Imre Kertész Kolleg Jena

24. June 2021

The Imre Kertész Kolleg at the Memory Studies Association’s 5th Annual Conference

online panel on the occasion of the 10th anniversary of the Cultures of History Forum's launch

Ten years ago we launched the Cultures of History Forum here at the Imre Kertész Kolleg. To celebrate this anniversary, we successfully proposed a panel for the MSA 5th Annual Conference on:
“Embattled Histories: Changing Patterns of Historical Cultures Across East-Central Europe”.

On 5 July Zoltan Dujisin, James Mark, Ana Milosevic and Dariusz Stola discuss with Eva-Clarita Pettai and Joanna Wawrzyniak about evolving historical cultures and changing patterns of public memory and historical debate in East-Central Europe.
In a first step, we will ask roundtable participants to give a brief statement in which they reflect on the evolution of historical cultures and debates based on the Forum publications. In a second step, the discussion will then engage in broader comparative reflections, identify cross-regional patterns and explore the transnational convergences of ideas and practices regarding historical truth and justice, commemoration and the processes of historical knowledge creation.

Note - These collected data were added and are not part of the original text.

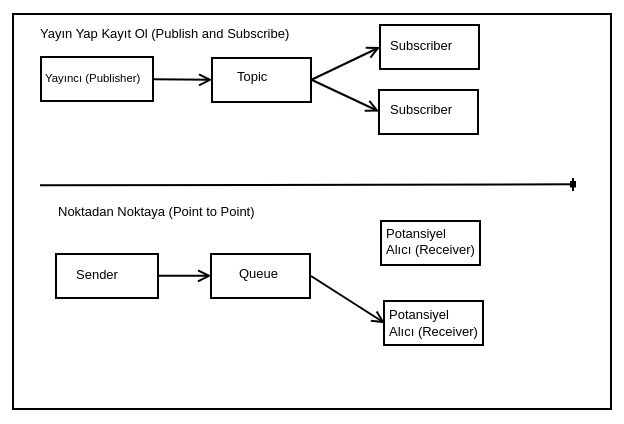
<!DOCTYPE html>
<html lang="tr">
<head>
<meta charset="utf-8">
<title>Yayın Yap Kayıt Ol / Noktadan Noktaya</title>
<style>
:root { --ink: #000; --paper: #fff; }
* { box-sizing: border-box; margin: 0; padding: 0; }
html, body { width: 624px; height: 424px; overflow: hidden; background: var(--paper); }
.diagram {
  position: relative; width: 624px; height: 424px;
  color: var(--ink);
  font: 13px/16px "Liberation Sans", Arial, sans-serif;
}
.frame, .node { position: absolute; border: 2px solid var(--ink); }
.frame { left: 12px; top: 13px; width: 600px; height: 397px; }
.node { height: 46px; white-space: nowrap; }
.heading { position: absolute; font-size: 13px; font-weight: 400; line-height: 16px; white-space: nowrap; }
.heading-pubsub { left: 40px; top: 26px; }
.heading-p2p { left: 58px; top: 204px; }
.publisher { left: 40px; top: 56px; width: 114px; padding: 12px 0 0 3px; font-size: 11.4px; }
.topic { left: 211px; top: 57px; width: 101px; padding: 10px 0 0 24px; }
.subscriber-a { left: 379px; top: 24px; width: 101px; padding: 12px 0 0 9px; }
.subscriber-b { left: 378px; top: 89px; width: 101px; padding: 11px 0 0 10px; }
.sender { left: 55px; top: 253px; width: 104px; padding: 12px 0 0 19px; }
.queue { left: 210px; top: 253px; width: 101px; padding: 11px 0 0 27px; }
.receiver-a { left: 380px; top: 220px; width: 101px; padding: 4px 0 0 4px; }
.receiver-b { left: 383px; top: 300px; width: 101px; padding: 4px 0 0 4px; line-height: 17px; }
.connectors { position: absolute; left: 0; top: 0; fill: none; stroke: var(--ink); stroke-width: 2; }
</style>
</head>
<body>
<main class="diagram">
  <div class="frame"></div>

  <h1 class="heading heading-pubsub">Yayın Yap Kayıt Ol (Publish and Subscribe)</h1>
  <div class="node publisher">Yayıncı (Publisher)</div>
  <div class="node topic">Topic</div>
  <div class="node subscriber-a">Subscriber</div>
  <div class="node subscriber-b">Subscriber</div>

  <h2 class="heading heading-p2p">Noktadan Noktaya (Point to Point)</h2>
  <div class="node sender">Sender</div>
  <div class="node queue">Queue</div>
  <div class="node receiver-a">Potansiyel<br>Alıcı (Receiver)</div>
  <div class="node receiver-b">Potansiyel<br>Alıcı (Receiver)</div>

  <svg class="connectors" width="624" height="424" viewBox="0 0 624 424" aria-hidden="true">
    <defs>
      <path id="arrowhead" d="M-11 -5.5 L0 0 L-11 5.5"/>
    </defs>
    <g class="pubsub-links">
      <line x1="153" y1="79.3" x2="210" y2="79.8"/>
      <use href="#arrowhead" transform="translate(210 79.8)"/>
      <line x1="312" y1="79.5" x2="378" y2="48"/>
      <use href="#arrowhead" transform="translate(378 48) rotate(-25.5)"/>
      <line x1="312" y1="80" x2="377" y2="110.5"/>
      <use href="#arrowhead" transform="translate(377 110.5) rotate(25)"/>
    </g>
    <g class="divider">
      <line x1="40" y1="185.3" x2="573" y2="184.3"/>
      <line x1="573" y1="178" x2="573" y2="191"/>
      <rect x="570" y="181" width="6" height="6.5" fill="var(--ink)" stroke="none"/>
    </g>
    <g class="p2p-links">
      <line x1="158" y1="275.8" x2="209" y2="275.8"/>
      <use href="#arrowhead" transform="translate(209 275.8)"/>
      <line x1="311" y1="276" x2="383" y2="322"/>
      <use href="#arrowhead" transform="translate(383 322) rotate(32.6)"/>
    </g>
  </svg>
</main>
</body>
</html>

History remains a highly contested issue across the East Central European region. An open and diversified public discourse and the free interaction between producers and consumers of historical culture remain an embattled public good. Over the past decade, it has been increasingly challenged by economic and administrative constrains, but most of all by ideological and legislative interventions that aimed at determining what people can learn about, and how they make sense of historical legacies and meanings. Yet, thirty years after the end of state socialism, the region is by no means a monolithic bloc in this context. Divergences in the way that controversial issues of the past a being addressed in public not only emerge between states and governments, but also between regions and between different strata of society. Differences between more liberally minded bigger cities and more national-conservative rural areas also manifest themselves in public discourses over historical figures and memories.

With our online platform Cultures of History Forum we followed and critically reflected on these processes over the past ten years across the former socialist region. The majority of our authors have come from the region itself; they reported on, contextualized and analysed concrete public debates and incidents of narrative contestation, they zoomed in on new museum exhibitions and discussed attempts to visualize and (re)present the past in the public realm. Since 2017, the Forum also provides a platform for authors to critically analyse government policies and legislation as well as judicial procedures that address (and reign in on) matters of commemoration and history.